Is that really the best they could do in terms of “quick, this appointment isn’t going to go down well – let’s get an ex-player to pacify the great unwashed to be his assistant”? If it is, then they really are more out of touch than even I thought they were.
As bad as things are on the pitch (shambolic is the word I’d use) – sadly things are as bad within the ranks of the supporters. The majority of the regular match-going fans seem to be hard-core against Benitez. Yet more banners and chanting against him at Upton Park, and now also questioning the owner – if ever there was a time he needed to speak publicly to the fans – this is it. He won’t of course.
But equally there are fans who think that we should back the manager no matter what – that by not backing the manager you are not backing the team.
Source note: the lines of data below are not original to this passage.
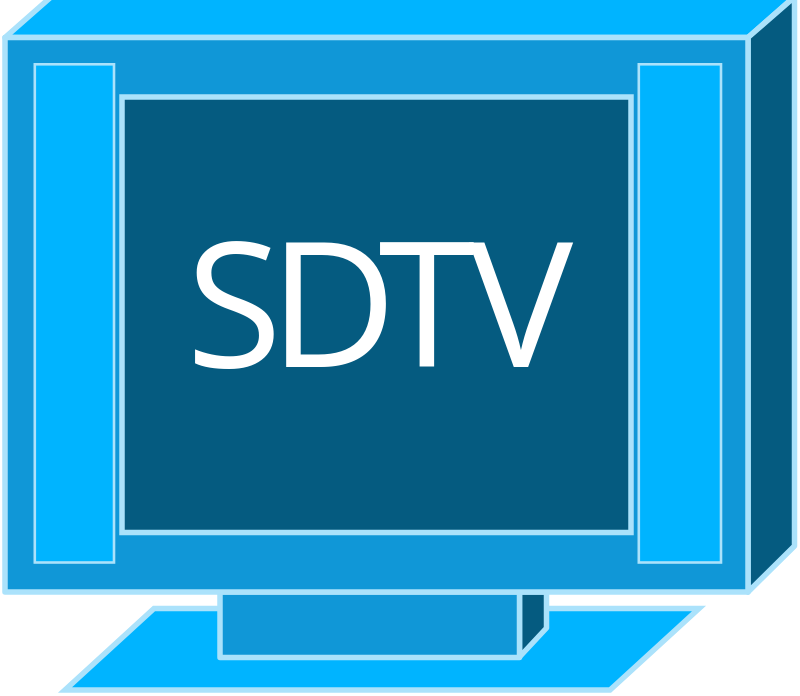
<!DOCTYPE html>
<html lang="en">
<head>
<meta charset="utf-8">
<title>SDTV</title>
<style>
:root {
  --bright: #00b4ff;
  --body: #1097d7;
  --deep: #055b80;
  --edge: #abe2fb;
  --paper: #ffffff;
}
html, body { margin: 0; background: var(--paper); overflow: hidden; }
.television { display: block; width: 800px; height: 696px; }
.bright { fill: var(--bright); }
.body { fill: var(--body); }
.deep { fill: var(--deep); }
.outline { stroke: var(--edge); stroke-width: 5.5; }
.round { stroke-linejoin: round; }
.speaker { stroke: var(--edge); stroke-width: 2.6; }
.label { fill: var(--paper); font-family: "Open Sans", "Noto Sans", sans-serif; font-size: 175px; font-weight: 400; font-kerning: none; }
</style>
</head>
<body>
<svg class="television" viewBox="0 0 800 696" role="img" aria-label="Television set labelled SDTV">
  <g class="outline" id="stand">
    <polygon class="bright" points="154,608.5 699,608.5 610,690 65,690"/>
    <polygon class="deep round" points="519.5,592 546.5,592 546.5,628 519.5,657"/>
    <rect class="body round" x="220" y="592" width="299.5" height="65.5"/>
  </g>
  <g class="outline round" id="cabinet">
    <polygon class="bright" points="5,37.5 51,-3 794,-3 748,37.5"/>
    <polygon class="deep" points="748,37.5 794.5,-3 794.5,546 748,592"/>
    <rect class="body" x="5" y="37.5" width="743" height="554.5"/>
  </g>
  <g class="bright speaker" id="speakers">
    <rect x="34.8" y="64.3" width="79.2" height="498.2"/>
    <rect x="638.8" y="64.3" width="82.2" height="498.2"/>
  </g>
  <rect class="deep outline" id="screen" x="122" y="97" width="509" height="435.5"/>
  <text class="label" x="186 269 378.5 469" y="367">SDTV</text>
</svg>
</body>
</html>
They are of course entitled to their opinion, but it is not one I share. I think the two can be mutually exclusive, however, not everyone feels the same and there were the beginnings of scuffles amongst the fans on Saturday at West Ham. This is a crying shame as all just want what they feel is best for our team.
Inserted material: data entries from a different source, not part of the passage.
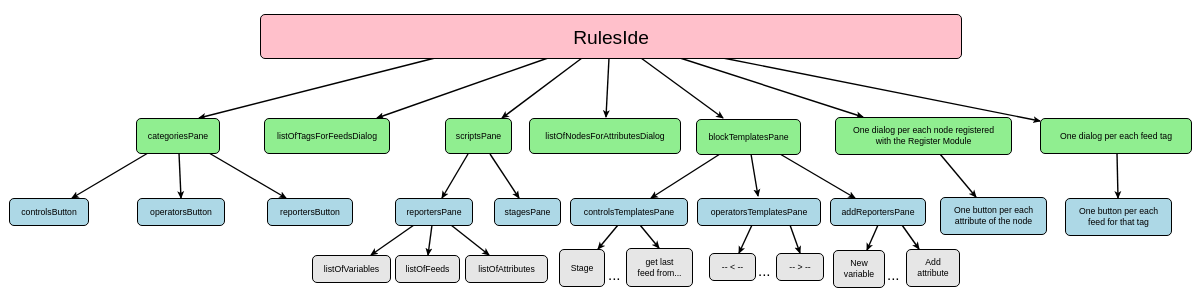
<!DOCTYPE html>
<html lang="en">
<head>
<meta charset="utf-8">
<title>RulesIde component tree</title>
<style>
:root {
  --paper: #ffffff;
  --ink: #000000;
  --root: #ffc0cb;
  --pane: #90ee90;
  --control: #add8e6;
  --item: #e6e6e6;
}
* { box-sizing: border-box; }
html, body { margin: 0; overflow: hidden; background: var(--paper); }
.tree {
  position: relative;
  width: 1200px;
  height: 302px;
  overflow: hidden;
  background: var(--paper);
  color: var(--ink);
  font: 8.7px/11px "Liberation Sans", Arial, sans-serif;
}
.links { position: absolute; inset: 0; }
.links line { stroke: var(--ink); stroke-width: 1.4; marker-end: url(#arrow); }
.node {
  position: absolute;
  left: var(--x);
  top: var(--y);
  width: var(--w);
  height: var(--h);
  display: flex;
  align-items: center;
  justify-content: center;
  text-align: center;
  white-space: nowrap;
  border: 1.4px solid var(--ink);
  border-radius: 5px;
}
.root { background: var(--root); font-size: 19.2px; line-height: 24px; padding-top: 3px; }
.pane { background: var(--pane); }
.control { background: var(--control); }
.item { background: var(--item); }
.more { position: absolute; left: var(--x); top: var(--y); font-size: 15px; line-height: 16px; }
</style>
</head>
<body>
<main class="tree">
  <svg class="links" width="1200" height="302" viewBox="0 0 1200 302" aria-hidden="true">
    <defs>
      <marker id="arrow" markerUnits="userSpaceOnUse" markerWidth="8" markerHeight="8" refX="7" refY="4" orient="auto">
        <path d="M8 4L0 0.5L2 4L0 7.5Z"/>
      </marker>
    </defs>
    <g class="root-links">
      <line x1="435" y1="58" x2="199" y2="118"/>
      <line x1="548" y1="58" x2="377" y2="118"/>
      <line x1="582" y1="58" x2="502" y2="118"/>
      <line x1="609" y1="58" x2="606" y2="117"/>
      <line x1="641" y1="58" x2="723" y2="118"/>
      <line x1="680" y1="58" x2="863" y2="117"/>
      <line x1="723" y1="58" x2="1040" y2="121"/>
    </g>
    <g class="pane-links">
      <line x1="148" y1="153" x2="72" y2="198"/>
      <line x1="179" y1="153" x2="181" y2="198"/>
      <line x1="209" y1="153" x2="286" y2="198"/>
      <line x1="468" y1="154" x2="442" y2="198"/>
      <line x1="490" y1="154" x2="519" y2="198"/>
      <line x1="720" y1="154" x2="651" y2="198"/>
      <line x1="751" y1="154" x2="758" y2="196"/>
      <line x1="780" y1="154" x2="855" y2="198"/>
      <line x1="940" y1="154" x2="976" y2="197"/>
      <line x1="1117" y1="153" x2="1118" y2="198"/>
    </g>
    <g class="control-links">
      <line x1="414" y1="225" x2="371" y2="255"/>
      <line x1="432" y1="225" x2="428" y2="255"/>
      <line x1="451" y1="225" x2="489" y2="255"/>
      <line x1="618" y1="225" x2="598" y2="249"/>
      <line x1="640" y1="225" x2="659" y2="248"/>
      <line x1="752" y1="225" x2="739" y2="253"/>
      <line x1="790" y1="225" x2="800" y2="253"/>
      <line x1="878" y1="225" x2="867" y2="250"/>
      <line x1="902" y1="225" x2="919" y2="249"/>
    </g>
  </svg>

  <div class="node root" style="--x:260px;--y:14px;--w:702px;--h:45px">RulesIde</div>

  <div class="node pane" style="--x:136px;--y:118px;--w:84px;--h:36px">categoriesPane</div>
  <div class="node pane" style="--x:264px;--y:118px;--w:126px;--h:36px">listOfTagsForFeedsDialog</div>
  <div class="node pane" style="--x:445px;--y:118px;--w:67px;--h:36px">scriptsPane</div>
  <div class="node pane" style="--x:529px;--y:118px;--w:152px;--h:36px">listOfNodesForAttributesDialog</div>
  <div class="node pane" style="--x:696px;--y:119px;--w:105px;--h:36px">blockTemplatesPane</div>
  <div class="node pane" style="--x:835px;--y:117px;--w:177px;--h:38px">One dialog per each node registered<br>with the Register Module</div>
  <div class="node pane" style="--x:1040px;--y:118px;--w:152px;--h:36px">One dialog per each feed tag</div>

  <div class="node control" style="--x:9px;--y:198px;--w:80px;--h:28px">controlsButton</div>
  <div class="node control" style="--x:137px;--y:198px;--w:88px;--h:28px">operatorsButton</div>
  <div class="node control" style="--x:267px;--y:198px;--w:86px;--h:28px">reportersButton</div>
  <div class="node control" style="--x:395px;--y:198px;--w:78px;--h:28px">reportersPane</div>
  <div class="node control" style="--x:494px;--y:198px;--w:67px;--h:28px">stagesPane</div>
  <div class="node control" style="--x:570px;--y:198px;--w:118px;--h:28px">controlsTemplatesPane</div>
  <div class="node control" style="--x:697px;--y:198px;--w:124px;--h:28px">operatorsTemplatesPane</div>
  <div class="node control" style="--x:830px;--y:198px;--w:96px;--h:28px">addReportersPane</div>
  <div class="node control" style="--x:940px;--y:197px;--w:107px;--h:38px">One button per each<br>attribute of the node</div>
  <div class="node control" style="--x:1065px;--y:198px;--w:107px;--h:38px">One button per each<br>feed for that tag</div>

  <div class="node item" style="--x:312px;--y:255px;--w:79px;--h:28px">listOfVariables</div>
  <div class="node item" style="--x:395px;--y:255px;--w:65px;--h:28px">listOfFeeds</div>
  <div class="node item" style="--x:465px;--y:255px;--w:83px;--h:28px">listOfAttributes</div>
  <div class="node item" style="--x:559px;--y:249px;--w:46px;--h:38px">Stage</div>
  <span class="more" style="--x:608px;--y:267px">...</span>
  <div class="node item" style="--x:626px;--y:248px;--w:67px;--h:39px">get last<br>feed from...</div>
  <div class="node item" style="--x:709px;--y:253px;--w:47px;--h:28px">-- &lt; --</div>
  <span class="more" style="--x:758px;--y:263px">...</span>
  <div class="node item" style="--x:776px;--y:253px;--w:48px;--h:28px">-- &gt; --</div>
  <div class="node item" style="--x:833px;--y:250px;--w:52px;--h:38px">New<br>variable</div>
  <span class="more" style="--x:887px;--y:267px">...</span>
  <div class="node item" style="--x:906px;--y:249px;--w:54px;--h:38px">Add<br>attribute</div>
</main>
</body>
</html>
There are very few “football people” in the upper echelons of our club, so I do not think they can expect nor deserve the full confidence of the supporters. The fact that such an inexperienced individual such as Emenalo seems to hold such a powerful position is enough to make me doubt the credentials of those doing the hiring and firing.
I also believe that as stated previously the fans should not choose the manager, to go expressly against them and wilfully put in place something/someone that they aggressively object to – well, then you need to be prepared for the ramifications. We fans not only pay our money and have done so for years – but we are emotionally tethered to the football club, and they should at least consider the wishes of the supporters when it makes its decisions, we are owed that small consideration at the very least. No club is anything without its supporters
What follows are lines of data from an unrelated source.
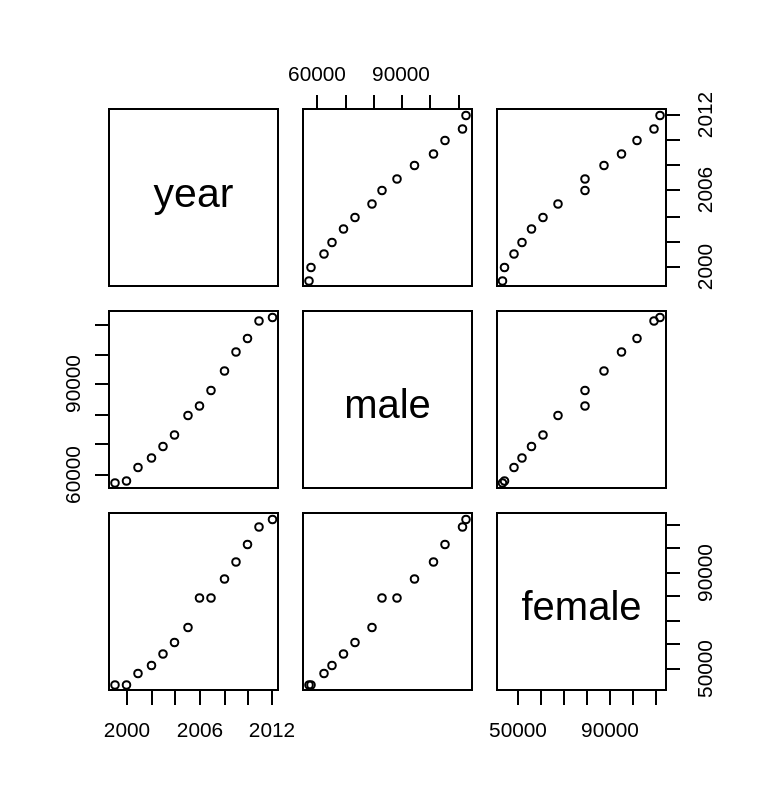
<!DOCTYPE html>
<html lang="en">
<head>
<meta charset="utf-8">
<title>Scatterplot matrix: year, male, female</title>
<style>
:root { --paper: #fff; --ink: #000; }
* { box-sizing: border-box; margin: 0; }
body { width: 776px; height: 802px; overflow: hidden; background: var(--paper); color: var(--ink); font-family: "Liberation Sans", Arial, sans-serif; }
.chart { position: relative; width: 776px; height: 802px; padding: 108px 0 0 108px; }
.matrix { display: grid; grid-template-columns: repeat(3, 171px); grid-template-rows: repeat(3, 179px); gap: 23px; }
.panel { position: relative; border: 2px solid var(--ink); }
.panel svg { position: absolute; left: -2px; top: -2px; width: 171px; height: 179px; overflow: visible; }
.points { fill: none; stroke: var(--ink); stroke-width: 2; }
.variable { display: flex; align-items: center; justify-content: center; font-size: 40px; font-weight: 400; line-height: 1; }
.variable span { position: relative; top: 4px; }
.variable .raised { top: -4px; font-size: 41px; }
.ticks { position: absolute; left: 0; top: 0; width: 776px; height: 802px; fill: none; stroke: var(--ink); stroke-width: 2; }
.label { position: absolute; left: var(--x); top: var(--y); font-size: 20.8px; line-height: 1; transform: translate(-50%, -50%); }
.vertical { transform: translate(-50%, -50%) rotate(-90deg); }
</style>
</head>
<body>
<main class="chart">
<svg width="0" height="0" style="position:absolute" aria-hidden="true"><defs><circle id="dot" r="3.8"/></defs></svg>
<div class="matrix">
  <div class="panel variable"><span class="raised">year</span></div>
  <div class="panel"><svg class="points" viewBox="302 108 171 179" role="img" aria-label="year against male">
    <use href="#dot" x="309" y="281"/><use href="#dot" x="311" y="267.5"/><use href="#dot" x="324" y="254"/><use href="#dot" x="332" y="242.5"/><use href="#dot" x="343.5" y="229"/><use href="#dot" x="355" y="217.5"/><use href="#dot" x="372" y="204"/><use href="#dot" x="382" y="190.5"/><use href="#dot" x="397" y="179"/><use href="#dot" x="414.5" y="165.5"/><use href="#dot" x="433.5" y="154"/><use href="#dot" x="445" y="140.5"/><use href="#dot" x="462.5" y="129"/><use href="#dot" x="466" y="115.5"/>
  </svg></div>
  <div class="panel"><svg class="points" viewBox="496 108 171 179" role="img" aria-label="year against female">
    <use href="#dot" x="502.5" y="281"/><use href="#dot" x="504.5" y="267.5"/><use href="#dot" x="514" y="254"/><use href="#dot" x="522" y="242.5"/><use href="#dot" x="531.5" y="229"/><use href="#dot" x="543" y="217.5"/><use href="#dot" x="558" y="204"/><use href="#dot" x="585" y="190.5"/><use href="#dot" x="585" y="179"/><use href="#dot" x="604" y="165.5"/><use href="#dot" x="621.5" y="154"/><use href="#dot" x="637" y="140.5"/><use href="#dot" x="654" y="129"/><use href="#dot" x="660" y="115.5"/>
  </svg></div>

  <div class="panel"><svg class="points" viewBox="108 310 171 179" role="img" aria-label="male against year">
    <use href="#dot" x="115" y="483"/><use href="#dot" x="126.5" y="481"/><use href="#dot" x="138" y="467.5"/><use href="#dot" x="151.5" y="458"/><use href="#dot" x="163" y="446.5"/><use href="#dot" x="174.5" y="435"/><use href="#dot" x="188" y="415.5"/><use href="#dot" x="199.5" y="406"/><use href="#dot" x="211" y="390.5"/><use href="#dot" x="224.5" y="371"/><use href="#dot" x="236" y="352"/><use href="#dot" x="247.5" y="338.5"/><use href="#dot" x="259" y="321"/><use href="#dot" x="272.5" y="317.5"/>
  </svg></div>
  <div class="panel variable"><span>male</span></div>
  <div class="panel"><svg class="points" viewBox="496 310 171 179" role="img" aria-label="male against female">
    <use href="#dot" x="502.5" y="483"/><use href="#dot" x="504.5" y="481"/><use href="#dot" x="514" y="467.5"/><use href="#dot" x="522" y="458"/><use href="#dot" x="531.5" y="446.5"/><use href="#dot" x="543" y="435"/><use href="#dot" x="558" y="415.5"/><use href="#dot" x="585" y="406"/><use href="#dot" x="585" y="390.5"/><use href="#dot" x="604" y="371"/><use href="#dot" x="621.5" y="352"/><use href="#dot" x="637" y="338.5"/><use href="#dot" x="654" y="321"/><use href="#dot" x="660" y="317.5"/>
  </svg></div>

  <div class="panel"><svg class="points" viewBox="108 512 171 179" role="img" aria-label="female against year">
    <use href="#dot" x="115" y="685"/><use href="#dot" x="126.5" y="685"/><use href="#dot" x="138" y="673.5"/><use href="#dot" x="151.5" y="665.5"/><use href="#dot" x="163" y="654"/><use href="#dot" x="174.5" y="642.5"/><use href="#dot" x="188" y="627.5"/><use href="#dot" x="199.5" y="598"/><use href="#dot" x="211" y="598"/><use href="#dot" x="224.5" y="579"/><use href="#dot" x="236" y="562"/><use href="#dot" x="247.5" y="544.5"/><use href="#dot" x="259" y="527"/><use href="#dot" x="272.5" y="519.5"/>
  </svg></div>
  <div class="panel"><svg class="points" viewBox="302 512 171 179" role="img" aria-label="female against male">
    <use href="#dot" x="309" y="685"/><use href="#dot" x="311" y="685"/><use href="#dot" x="324" y="673.5"/><use href="#dot" x="332" y="665.5"/><use href="#dot" x="343.5" y="654"/><use href="#dot" x="355" y="642.5"/><use href="#dot" x="372" y="627.5"/><use href="#dot" x="382" y="598"/><use href="#dot" x="397" y="598"/><use href="#dot" x="414.5" y="579"/><use href="#dot" x="433.5" y="562"/><use href="#dot" x="445" y="544.5"/><use href="#dot" x="462.5" y="527"/><use href="#dot" x="466" y="519.5"/>
  </svg></div>
  <div class="panel variable"><span>female</span></div>
</div>

<svg class="ticks" viewBox="0 0 776 802" aria-hidden="true">
  <path d="M317 95v14M346 95v14M374 95v14M402 95v14M430 95v14M459 95v14"/>
  <path d="M666 115h14M666 140h14M666 165h14M666 190h14M666 217h14M666 242h14M666 267h14"/>
  <path d="M95 325h14M95 355h14M95 384h14M95 415h14M95 444h14M95 475h14"/>
  <path d="M666 525h14M666 548h14M666 573h14M666 596h14M666 621h14M666 644h14M666 669h14"/>
  <path d="M127 691v14M152 691v14M175 691v14M200 691v14M225 691v14M248 691v14M272 691v14"/>
  <path d="M518 691v14M541 691v14M564 691v14M587 691v14M610 691v14M633 691v14M656 691v14"/>
</svg>

<span class="label" style="--x:317px;--y:74px">60000</span>
<span class="label" style="--x:401px;--y:74px">90000</span>
<span class="label vertical" style="--x:705px;--y:115px">2012</span>
<span class="label vertical" style="--x:705px;--y:190px">2006</span>
<span class="label vertical" style="--x:705px;--y:267px">2000</span>
<span class="label vertical" style="--x:73px;--y:384px">90000</span>
<span class="label vertical" style="--x:73px;--y:475px">60000</span>
<span class="label vertical" style="--x:705px;--y:573px">90000</span>
<span class="label vertical" style="--x:705px;--y:669px">50000</span>
<span class="label" style="--x:127px;--y:730px">2000</span>
<span class="label" style="--x:200px;--y:730px">2006</span>
<span class="label" style="--x:272px;--y:730px">2012</span>
<span class="label" style="--x:518px;--y:730px">50000</span>
<span class="label" style="--x:610px;--y:730px">90000</span>
</main>
</body>
</html>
The fact of the matter is that Benitez is just not the right “fit” for Chelsea – not culturally, not given his history, his style of play, his personality – not anything – just like Avram Grant
This conflict is demonstrating itself in the deification of Roberto Di Matteo – his name was chanted again at 16 minutes with another extended round of applause. If we are honest, Di Matteo was a pretty average manager too but the way he was treated (and the winning of the Champions League of course) have elevated him to god like status. A little thought and some better advice and this whole debacle could have been handled better. Instead we have a club at war – and that can’t be good for anyone.
The club held its annual lunch this week and in the past, no matter what the circumstances were, Bruce Buck would always give a speech and would never avoid the difficult topics of the day. This time round he sneaked out of the function room 20 minutes or so before the close of the event. I’m not surprised – this one is a tough sell.
I actually don’t blame him either – the last thing the club needed was the Chairman publicly heckled at such an event as I am sure that’s what would have happened. As it were there were a couple of chants of “One Di Matteo” as the day progressed.
So where do we go from here? The problem is that the club and Abramovich have painted themselves into a bit of a corner. They stated that Di Matteo was sacked to keep Chelsea moving in the right direction – so what happens if Benitez doesn’t do that? What if the run of these results continue? What’s Plan B?
There is already a sniff of total mutiny in the air – some fans already have boycotted games, some threatening not to renew season tickets, cancellation of subscribed Chelsea media, refusal to buy merchandise – which will only be made worse if bad results continue. If then at the end of the season Guadiola refuses to come (and who would blame him) – what then? Answers on a post card to Mr. R. Abramovich, SW6
Posted by Trizia